Some features of Celtic Spirituality
- Love of nature and a passion for the wild and elemental
as a reminder of God's gift.
- Love and respect for art and poetry.
- Love and respect for the great stories and higher learning.
- Sense of God and the saints as a continuing, personal, helpful presence.
- Theologically orthodox, yet with heavy emphasis on the Trinity, and a love and respect for Miriam of Nazareth, the person of Jesus of Nazareth,
known as the Christ, and liturgy.
- Thin boundaries between the sacred and the secular.
- Unique Church structure: there were originally no towns, just nomadic settlements, hence the church was more monastic rather than diocesan,
resulting in quite independent rules and liturgies.
- Ireland was very isolated; it was hard to impose outside central Roman authority.
- Influenced much by middle-eastern and Coptic monasticism.
- Monasteries were often huge theocratic villages often associated with a clan with the same kinship ties, along with slaves, freemen, celibate monks, married clergy, professed lay people, men and women living side by side.
- While some monasteries were in isolated places, many more were at the crossroads of provincial territories.

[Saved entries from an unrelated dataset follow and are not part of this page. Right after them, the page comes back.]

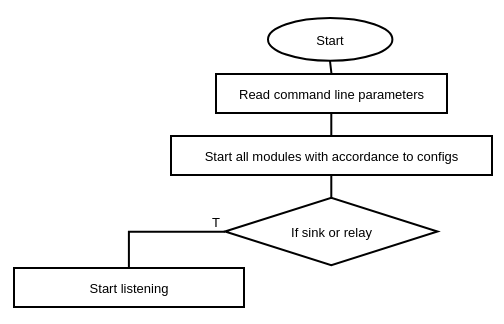
<!DOCTYPE html>
<html lang="en">
<head>
<meta charset="utf-8">
<title>Module start-up flowchart</title>
<style>
  :root { --paper: #fff; --ink: #000; --stroke: 2px; }
  * { box-sizing: border-box; }
  html, body { margin: 0; overflow: hidden; }
  .flowchart {
    position: relative;
    width: 504px;
    height: 324px;
    overflow: hidden;
    background: var(--paper);
    color: var(--ink);
    font: 13px/15px "Liberation Sans", Arial, sans-serif;
    white-space: nowrap;
  }
  .connectors { position: absolute; inset: 0; fill: none; stroke: var(--ink); stroke-width: var(--stroke); }
  .connectors .shape { fill: var(--paper); }
  .node { position: absolute; display: flex; align-items: center; justify-content: center; padding-top: 2px; }
  .process { background: var(--paper); border: var(--stroke) solid var(--ink); }
  .start { left: 267px; top: 17px; width: 126px; height: 45px; }
  .read-parameters { left: 215px; top: 73px; width: 233px; height: 41px; }
  .start-modules { left: 170px; top: 135px; width: 323px; height: 41px; }
  .decision { left: 225px; top: 197px; width: 213px; height: 69px; }
  .start-listening { left: 13px; top: 267px; width: 232px; height: 41px; }
  .branch-label { position: absolute; left: 212px; top: 215px; }
</style>
</head>
<body>
<main class="flowchart">
  <svg class="connectors" width="504" height="324" viewBox="0 0 504 324" aria-hidden="true">
    <path d="M330 61 L331.5 74 M331.3 113 V136 M331.3 175 V198 M225 231.7 H128.9 V268"/>
    <ellipse class="shape" cx="330.2" cy="39.4" rx="62.2" ry="21.4"/>
    <polygon class="shape" points="225,231.5 331.3,197.8 437.5,231.5 331.3,265.3"/>
  </svg>
  <div class="node start">Start</div>
  <div class="node process read-parameters">Read command line parameters</div>
  <div class="node process start-modules">Start all modules with accordance to configs</div>
  <div class="node decision">If sink or relay</div>
  <span class="branch-label">T</span>
  <div class="node process start-listening">Start listening</div>
</main>
</body>
</html>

- Women had more equal footing in ancient Irish law, thus had more equal say in church governance.
- Developed the idea of having a "soul friend" (anamchara) to help in spiritual direction.
- Invented personal confession.
- Oral word-based culture; most of the people were illiterate but had great memorization skills.
They loved to hear great stories.
- A sense of closeness and immanence between the natural and supernatural.
- A mandate for hospitality.
- Emphasis on family and kinship ties.